→ What the task asks:
Work through the listing below and count the lines that hold "rect". Answer with the number alone.

────────────────

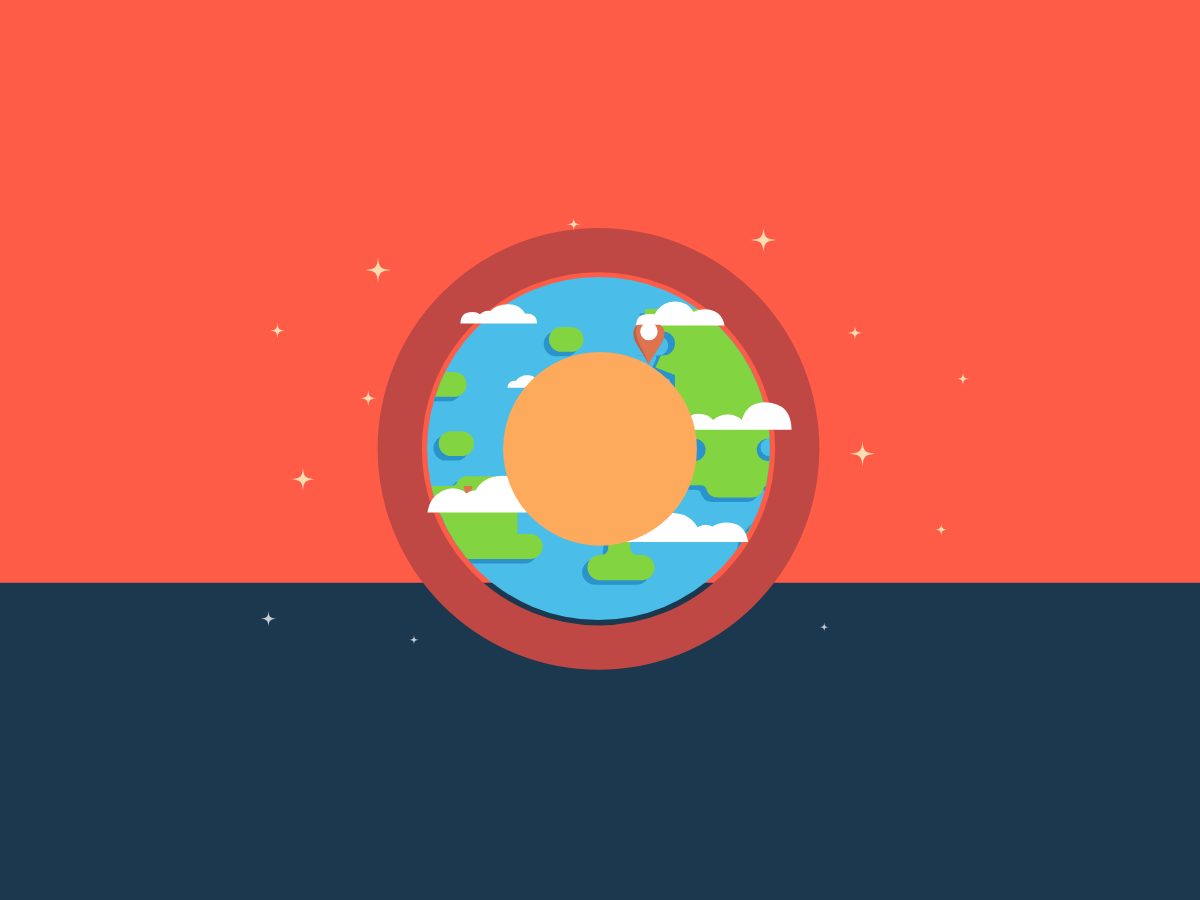
<!DOCTYPE html>
<html lang="en">
<head>
<meta charset="utf-8">
<title>Globe at the horizon</title>
<style>
:root {
  --sky: #ff5c47;
  --ground: #1c384f;
  --ring: #c04844;
  --ocean: #4abde8;
  --land: #82d541;
  --land-shade: #2b93cb;
  --sun: #fdaa5c;
  --cloud: #ffffff;
  --pin: #de7350;
  --pin-shade: #b9644c;
  --star-warm: #ffdcb2;
  --star-cool: #c3ccd3;
}
html, body { margin: 0; padding: 0; overflow: hidden; background: var(--sky); }
.poster { display: block; width: 1200px; height: 900px; }
.sky { fill: var(--sky); }
.ground { fill: var(--ground); }
.ring { fill: none; stroke: var(--ring); stroke-width: 29.5; }
.ocean { fill: var(--ocean); }
.land { fill: var(--land); }
.land-shade { fill: var(--land-shade); }
.clouds { fill: var(--cloud); }
.sun { fill: var(--sun); }
.pin { fill: var(--pin); }
.pin-shade { fill: var(--pin-shade); }
.pin-eye { fill: var(--cloud); }
.stars-warm { fill: var(--star-warm); }
.stars-cool { fill: var(--star-cool); }
</style>
</head>
<body>
<svg class="poster" viewBox="0 0 800 600" role="img" aria-label="Flat globe with clouds, a map pin and an orange disc at its centre, ringed in red between a coral sky and navy ground">
  <defs>
    <clipPath id="globe-edge"><circle cx="399" cy="299" r="114.3"/></clipPath>
    <path id="star" d="M0-8.5C.4-2 1.6-.6 8.5 0 1.6.6.4 2 0 8.5-.4 2-1.6.6-8.5 0-1.6-.6-.4-2 0-8.5Z" stroke="currentColor" stroke-width="0"/>
    <g id="islands">
      <rect x="366" y="218" width="23" height="16.5" rx="8.2"/>
      <rect x="276" y="248" width="35" height="16.5" rx="8.2"/>
      <rect x="292.500" y="287.500" width="23.500" height="16.5" rx="8.2"/>
      <path d="M312 317.500H345V356H353.500A8.300 8.300 0 0 1 353.500 372.600H306Q298 366 296 350Q296 343 290 343H280V324H300Q304 324 305 321Q307 317.500 312 317.500Z"/>
      <path d="M406 360H420V364Q420 370 426 370H428A8.400 8.400 0 0 1 428 386.800H400A8.400 8.400 0 0 1 400 370Q406 370 405.500 364Z"/>
      <path d="M520 342V364H495Q495 357 499 354Q502 346 510 344Z"/>
    </g>
    <path id="mainland" d="M430 206H520V324H511Q509 324 509 326Q507 331.700 501 331.700H479Q472 331.700 470.500 325Q469.500 323.500 467 323.500H450V250L437 245L441 236Q441 222 430 217Z"/>
  </defs>

  <rect class="sky" width="800" height="389"/>
  <rect class="ground" y="388.500" width="800" height="211.500"/>

  <circle class="ring" cx="399" cy="299.200" r="132.500"/>

  <g id="globe" clip-path="url(#globe-edge)">
    <circle class="ocean" cx="399" cy="299" r="115"/>
    <g class="land-shade">
      <use href="#islands" x="-3.500" y="3"/>
      <use href="#mainland" x="-3.500" y="3"/>
    </g>
    <g class="land">
      <use href="#islands"/>
      <use href="#mainland"/>
    </g>
    <g class="land-shade">
      <path d="M424 221H442A8 8 0 0 1 442 237H424Z"/>
      <path d="M450 292.500H463A7.400 7.400 0 0 1 463 307.300H450Z"/>
      <rect x="504.500" y="292.500" width="24" height="14.800" rx="7.400"/>
    </g>
    <g class="ocean">
      <path d="M424 224H439A6.500 6.500 0 0 1 439 237H424Z"/>
      <rect x="507" y="292.500" width="20" height="11.500" rx="5.700"/>
    </g>
    <path class="pin" d="M309 324h6l-1.500 6h-3z"/>
  </g>

  <g class="clouds">
    <path d="M307 215.600Q307 208 315 208Q318 208 320 209.500Q323 206.500 327 207.300Q331 202.800 338.500 202.800Q346.500 202.800 350 209Q358 208.800 358 215.600Z"/>
    <path d="M424 217Q424.500 209.500 431 209.500Q434 209 436.500 209.500Q441 201 450.500 201Q458.500 201 462.500 208Q465.500 206.200 470 206.200Q481 206.500 483 217Z"/>
    <path d="M440 286.500V277Q447 276 460 277.500Q463 275.500 467 276Q472 276 475.500 280Q479.500 276.300 485 276.300Q491 276.300 494.500 280Q498 268.200 510.500 268.200Q527.500 269 527.700 286.500Z"/>
    <path d="M285 341.700Q286 332 294.500 327.500Q301 324 307 326.500Q309 327 311 329Q314 326.500 317 327Q322 318 333 317.300Q339 316.800 344 319L360 341.700Z"/>
    <path d="M410 361.300L428 350Q436 342 449 342Q460 342.500 465 351.500Q470 348.300 475 351Q479 348.300 485 348.300Q497 348.800 498.700 361.300Z"/>
    <path d="M338.300 258.500Q338.800 253.500 344 253.800Q347 249.500 353 250.200Q358 250.500 360 258.500Z"/>
  </g>

  <g id="map-pin">
    <path class="pin" d="M432.500 243C429 235 422.300 229 422.300 222.500Q422.300 218.500 425 216.500H440Q443 218.500 443 222.500C443 229 436 235 432.500 243Z"/>
    <path class="pin-shade" d="M432.500 243C429 235 422.300 229 422.300 222.500Q422.300 218.500 425 216.500Q423.500 220 424.300 223.500C425.500 230 430.500 235 432.500 243Z"/>
    <circle class="pin-eye" cx="432.600" cy="221" r="5.800"/>
  </g>

  <circle class="sun" cx="400" cy="299.200" r="64.600"/>

  <g class="stars-warm">
    <use href="#star" transform="translate(252 180)"/>
    <use href="#star" transform="translate(509 160)"/>
    <use href="#star" transform="translate(575 302.500)"/>
    <use href="#star" transform="translate(202 319.500) scale(.92)"/>
    <use href="#star" transform="translate(185 220.500) scale(.6)"/>
    <use href="#star" transform="translate(245.500 265.500) scale(.64)"/>
    <use href="#star" transform="translate(570 222) scale(.56)"/>
    <use href="#star" transform="translate(382.500 149.500) scale(.53)"/>
    <use href="#star" transform="translate(642 252.500) scale(.5)"/>
    <use href="#star" transform="translate(627.500 353) scale(.5)"/>
  </g>
  <g class="stars-cool">
    <use href="#star" transform="translate(179 412.500) scale(.62)"/>
    <use href="#star" transform="translate(276 426.500) scale(.4)"/>
    <use href="#star" transform="translate(549.500 418) scale(.38)"/>
  </g>
</svg>
</body>
</html>
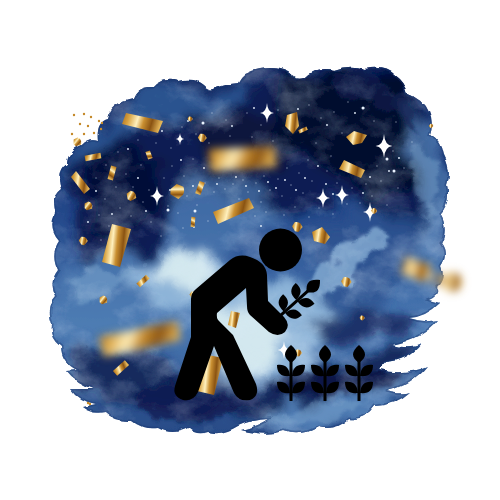
<!DOCTYPE html>
<html lang="en">
<head>
<meta charset="utf-8">
<title>Night Harvest</title>
<style>
:root{--paper:#fff;--ink:#000;--night:#050a2e;--navy:#0d1d52;--blue:#2c528f;--steel:#4f7cb3;--mist:#8db4d8;--glow:#d3e8ef;--gold:#c58a2b}
html,body{margin:0;height:100%;background:var(--paper);overflow:hidden}
svg{display:block;width:500px;height:500px}
.night{fill:var(--night)}.navy{fill:var(--navy)}.blue{fill:var(--blue)}.steel{fill:var(--steel)}.mist{fill:var(--mist)}.glow{fill:var(--glow)}
.stars{fill:none;stroke:#eaf3ff;stroke-linecap:round}
.sparkle{fill:#fff}
.confetti{fill:url(#gold)}
.figure,.wheat{fill:var(--ink)}
.stem{stroke:var(--ink);stroke-width:3;fill:none}
</style>
</head>
<body>
<svg viewBox="0 0 500 500" role="img" aria-label="Farmer harvesting wheat under a starry watercolour night sky with gold confetti">
<defs>
<linearGradient id="gold" x1="0" x2="1" y1="0" y2=".15">
<stop offset="0" stop-color="#a8691a"/><stop offset=".2" stop-color="#d9a442"/><stop offset=".42" stop-color="#fff0bd"/><stop offset=".58" stop-color="#c98f31"/><stop offset=".78" stop-color="#8a5312"/><stop offset="1" stop-color="#e3b457"/>
</linearGradient>
<linearGradient id="sky" x1="0" x2="0" y1="0" y2="1">
<stop offset="0" stop-color="#14275f"/><stop offset=".4" stop-color="#24488a"/><stop offset=".7" stop-color="#4b7ab4"/><stop offset="1" stop-color="#274a86"/>
</linearGradient>
<filter id="wash" x="-40%" y="-40%" width="180%" height="180%">
<feTurbulence type="fractalNoise" baseFrequency=".03" numOctaves="4" seed="8"/>
<feDisplacementMap in="SourceGraphic" scale="42" xChannelSelector="R" yChannelSelector="G"/>
<feGaussianBlur stdDeviation="5"/>
</filter>
<filter id="bloom" x="-40%" y="-40%" width="180%" height="180%">
<feTurbulence type="fractalNoise" baseFrequency=".05" numOctaves="4" seed="3"/>
<feDisplacementMap in="SourceGraphic" scale="26" xChannelSelector="R" yChannelSelector="G"/>
<feGaussianBlur stdDeviation="1.6"/>
</filter>
<filter id="grain" x="0" y="0" width="100%" height="100%">
<feTurbulence type="fractalNoise" baseFrequency=".022 .03" numOctaves="5" seed="21"/>
<feColorMatrix values="0 0 0 0 .72  0 0 0 0 .84  0 0 0 0 .95  2.4 0 0 0 -1.1"/>
</filter>
<filter id="edge" x="-5%" y="-5%" width="110%" height="110%">
<feTurbulence type="fractalNoise" baseFrequency=".08" numOctaves="2" seed="5"/>
<feDisplacementMap in="SourceGraphic" scale="5" xChannelSelector="R" yChannelSelector="G"/>
</filter>
<filter id="soft" x="-40%" y="-80%" width="180%" height="260%"><feGaussianBlur stdDeviation="4"/></filter>
<path id="cloud-outline" d="M133 99Q138 86 153 87Q162 77 179 81Q194 77 203 85Q210 92 216 88Q226 84 238 83Q244 71 260 69Q276 66 288 72Q296 80 305 77Q316 66 334 70Q350 64 365 69Q384 65 394 75Q404 82 407 93Q424 99 429 112Q434 123 430 134Q442 141 444 155Q452 170 447 185Q451 203 440 214Q449 228 441 243Q449 254 441 266Q446 278 437 287Q442 294 429 300L440 303Q426 317 409 318Q424 323 438 320Q423 339 393 345Q410 350 421 344Q409 360 386 362L379 370Q405 376 427 366Q411 386 385 391Q402 395 410 392Q396 405 375 406Q365 421 349 419Q336 431 318 427Q302 437 284 431Q266 437 241 430Q258 426 268 419Q250 420 238 426Q222 436 208 432Q196 436 188 428Q172 436 158 428Q143 430 132 421Q115 422 105 412Q92 415 82 407L96 404Q80 402 71 389L93 389Q75 383 66 371L77 370Q61 362 61 346Q50 338 52 324Q46 308 56 297Q48 283 58 270Q50 254 59 241Q48 229 55 214Q49 198 61 189Q55 172 67 164Q67 150 81 145Q88 137 98 140Q96 122 108 119Q111 103 133 99Z"/>
<clipPath id="cloud-clip"><use href="#cloud-outline"/></clipPath>
<path id="sparkle" d="M0-10Q.6-.6 7 0Q.6.6 0 10Q-.6.6-7 0Q-.6-.6 0-10Z"/>
<path id="leaf" d="M0 0C1-9 5-12 13-11C13-3 9 1 0 0Z"/>
<g id="wheat">
<path class="stem" d="M0 56V12"/>
<path d="M0 0C8 7 8 12 0 18C-8 12-8 7 0 0Z"/>
<g id="leaf-pair"><use href="#leaf" x="1" y="31"/><use href="#leaf" transform="translate(-1 31)scale(-1 1)"/></g>
<use href="#leaf-pair" y="17"/>
</g>
<path id="fan" d="M-7-1L-3-7Q2-8 5-5L8 0L2 7L-3 6Z"/>
<rect id="strip" x="-10" y="-4" width="20" height="8"/>
</defs>

<g id="night-cloud" filter="url(#edge)">
<use href="#cloud-outline" fill="url(#sky)"/>
<g clip-path="url(#cloud-clip)">
<g filter="url(#wash)">
<path class="blue" d="M60 170L140 90H240L260 140L100 230Z"/>
<path class="navy" d="M70 170L130 130L240 105L290 70L420 70L440 190L420 230L330 200L260 215L190 190L150 250L70 255Z"/>
<path class="night" d="M285 85Q340 60 400 80L425 120L425 180L370 205L310 165L270 130Z"/>
<path class="night" d="M88 165Q120 135 165 160L150 215L95 240Z" opacity=".75"/>
<path class="night" d="M190 120Q250 100 300 140L290 170L215 165Z" opacity=".6"/>
<path class="blue" d="M140 95L225 88L215 118L160 125Z"/>
<path class="steel" d="M185 180Q220 170 255 190L285 220L230 250L165 250Z" opacity=".7"/>
<path class="steel" d="M60 265L130 245L180 290L110 345L60 340Z" opacity=".7"/>
<ellipse class="mist" cx="185" cy="278" rx="48" ry="30"/>
<ellipse class="mist" cx="270" cy="330" rx="62" ry="48"/>
<ellipse class="glow" cx="182" cy="272" rx="28" ry="18"/>
<ellipse class="glow" cx="243" cy="340" rx="40" ry="38"/>
<path class="blue" d="M310 215L420 210L430 250L400 290L330 320L310 270Z" opacity=".75"/>
<path class="steel" d="M400 100L445 130V280L420 290L425 200Z" opacity=".8"/>
<path class="navy" d="M300 325Q360 300 430 310L410 335L330 345Z" opacity=".75"/>
<path class="navy" d="M65 355L130 345L180 365L250 395L300 375L420 345L400 380L300 408L220 425L110 408Z" opacity=".85"/>
<path class="steel" d="M262 418L330 392L400 388L370 415L290 435Z"/>
</g>
<g filter="url(#bloom)">
<path class="mist" d="M306 285Q318 260 337 262Q340 236 362 238Q372 224 383 235Q378 254 365 260Q356 282 336 285Q322 302 306 300Z" opacity=".75"/>
<path class="mist" d="M70 285Q92 262 112 272Q130 258 142 274Q122 282 112 292Q90 296 76 310Z" opacity=".4"/>
<path class="mist" d="M408 150Q430 140 440 165Q436 200 425 224Q416 190 408 150Z" opacity=".35"/>
<path class="navy" d="M130 398Q160 376 190 390Q220 400 250 392Q270 402 246 412Q200 428 150 418Z" opacity=".75"/>
<path class="night" d="M270 385Q310 366 350 378Q380 366 408 372Q370 392 330 392Q300 400 270 385Z" opacity=".45"/>
<path class="mist" d="M250 425Q300 400 370 402Q340 422 280 431Z" opacity=".35"/>
<path class="navy" d="M325 78Q380 66 402 92Q420 110 416 132Q390 96 350 98Z" opacity=".6"/>
</g>
<rect x="40" y="60" width="420" height="380" filter="url(#grain)" opacity=".34"/>
<use href="#cloud-outline" fill="none" stroke="#1a3972" stroke-width="3" opacity=".45"/>
</g>
</g>

<g id="starfield" class="stars">
<path stroke-width="1" d="M92 206h0M99 215h0M105 199h0M109 226h0M116 187h0M120 208h0M126 174h0M133 187h0M131 216h0M141 165h0M143 202h0M149 190h0M151 222h0M164 178h0M168 206h0M172 166h0M178 213h0M184 176h0M187 196h0M193 159h0M197 205h0M205 183h0M209 143h0M214 192h0M219 178h0M225 189h0M230 136h0M233 184h0M239 199h0M243 180h0M248 192h0M252 137h0M256 183h0M261 202h0M264 176h0M270 190h0M273 141h0M278 179h0M282 196h0M287 168h0M291 185h0M295 207h0M299 173h0M303 193h0M308 160h0M312 181h0M316 143h0M319 208h0M327 171h0M331 156h0M337 183h0M342 133h0M347 204h0M352 188h0M360 203h0M366 184h0M372 196h0M381 181h0M387 205h0M393 151h0M398 188h0M404 168h0M364 108h0M348 102h0M334 112h0M321 118h0M309 105h0M278 110h0M261 125h0M247 113h0M226 120h0M212 113h0M196 134h0M182 127h0M171 148h0M156 143h0M138 140h0M118 152h0M106 165h0M96 178h0M374 121h0M396 122h0M412 142h0M377 166h0M244 207h0M255 216h0M266 212h0M284 215h0M309 217h0M333 214h0M229 211h0M208 221h0M183 228h0M161 236h0M124 235h0M101 240h0"/>
<path stroke-width="1.8" d="M96 191h0M112 214h0M138 178h0M146 211h0M170 190h0M181 160h0M193 186h0M204 168h0M217 184h0M236 177h0M246 186h0M259 191h0M268 182h0M276 188h0M285 180h0M296 190h0M305 178h0M318 166h0M326 184h0M333 194h0M354 172h0M363 193h0M370 177h0M389 171h0M399 158h0M355 113h0M327 125h0M298 109h0M254 108h0M232 126h0M188 121h0M162 131h0M128 149h0M194 227h0M261 226h0M88 222h0"/>
<path stroke-width="3" d="M203 123h0M195 211h0M394 171h0M387 159h0M363 108h0M168 210h0M297 352h0"/>
</g>
<g id="sparkles" class="sparkle">
<use href="#sparkle" x="0" y="0" transform="translate(384 146)scale(1.2)"/>
<use href="#sparkle" x="267" y="113"/>
<use href="#sparkle" x="157" y="196"/>
<use href="#sparkle" x="323" y="198"/>
<use href="#sparkle" x="342" y="195"/>
<use href="#sparkle" x="370" y="212"/>
<use href="#sparkle" transform="translate(180 139)scale(.6)"/>
<use href="#sparkle" transform="translate(284 350)scale(.9)"/>
</g>

<g id="confetti" class="confetti">
<path d="M126 113L163 121L158 133L122 124Z"/>
<path d="M213 212L249 198L254 208L218 224Z"/>
<path d="M112 224L131 229L120 267L102 262Z"/>
<path d="M203 354L223 358L214 395L197 391Z"/>
<path d="M344 160L365 170L361 178L339 169Z"/>
<path d="M76 171L90 189L84 194L71 177Z"/>
<path d="M231 311L240 313L236 328L228 325Z"/>
<path d="M287 115L297 112L299 126L293 134L285 126Z"/>
<path d="M346 137L354 131L367 135L362 143L353 145Z"/>
<path d="M312 232L322 227L330 237L325 244L314 241Z"/>
<use href="#strip" transform="translate(93 157)rotate(-10)scale(.8 .7)"/>
<use href="#strip" transform="translate(112 173)rotate(105)scale(.7)"/>
<use href="#strip" transform="translate(200 188)rotate(110)scale(.65 .7)"/>
<use href="#strip" transform="translate(121 368)rotate(-42)scale(.8)"/>
<use href="#strip" transform="translate(143 281)rotate(-42)scale(.65)"/>
<use href="#strip" transform="translate(193 222)rotate(95)scale(.5)"/>
<use href="#strip" transform="translate(149 155)rotate(70)scale(.4 .6)"/>
<use href="#strip" transform="translate(303 130)rotate(-25)scale(.45)"/>
<use href="#fan" transform="translate(177 191)rotate(80)"/>
<use href="#fan" transform="translate(131 196)rotate(20)scale(.7)"/>
<use href="#fan" transform="translate(88 206)rotate(30)scale(.6)"/>
<use href="#fan" transform="translate(83 241)scale(.6)"/>
<use href="#fan" transform="translate(103 300)rotate(30)scale(.6)"/>
<use href="#fan" transform="translate(346 282)scale(.7)"/>
<use href="#fan" transform="translate(202 138)scale(.6)"/>
<use href="#fan" transform="translate(297 227)scale(.7)"/>
<use href="#fan" transform="translate(77 142)rotate(30)scale(.6)"/>
<use href="#fan" transform="translate(374 211)scale(.4)"/>
<use href="#fan" transform="translate(193 295)scale(.5)"/>
<use href="#fan" transform="translate(298 353)scale(.5)"/>
<use href="#fan" transform="translate(190 119)scale(.35)"/>
<use href="#fan" transform="translate(431 126)scale(.3)"/>
<use href="#fan" transform="translate(362 318)scale(.35)"/>
</g>
<path id="gold-dust" d="M74 115h0M84 114h0M91 117h0M99 121h0M80 124h0M88 126h0M102 123h0M72 134h0M94 133h0M101 129h0M84 134h0M90 404h0M88 403h0" fill="none" stroke="var(--gold)" stroke-width="2.4" stroke-linecap="round"/>
<g id="blurred-confetti" class="confetti" filter="url(#soft)">
<path d="M208 149L274 146L277 167L211 172Z"/>
<path d="M99 337L177 321L181 340L104 357Z"/>
<path d="M406 256L432 266L424 282L401 274Z"/>
<path d="M424 268L446 275L442 287L422 281Z" opacity=".5"/>
<circle cx="452" cy="282" r="10"/>
</g>

<g id="farmer" class="figure">
<circle cx="280.500" cy="250" r="21.500"/>
<path d="M191 299Q191 293 196 289L230 260Q239 253 250 257Q266 262 267 275L268 301L284 317Q291 325 285 332Q278 338 269 332L250 315Q247 312 247 306L246 288L217 313Q216 318 219 321L233 335L256 384Q260 396 250 400Q239 402 234 393L214 346L198 392Q193 402 183 400Q172 396 175 386L191 337Z"/>
</g>
<g id="wheat-stalks" class="wheat">
<use href="#wheat" transform="translate(320 280)rotate(48)"/>
<use href="#wheat" x="291" y="345"/>
<use href="#wheat" x="325" y="345"/>
<use href="#wheat" x="359" y="345"/>
</g>
</svg>
</body>
</html>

────────────────

→ Written reply:
9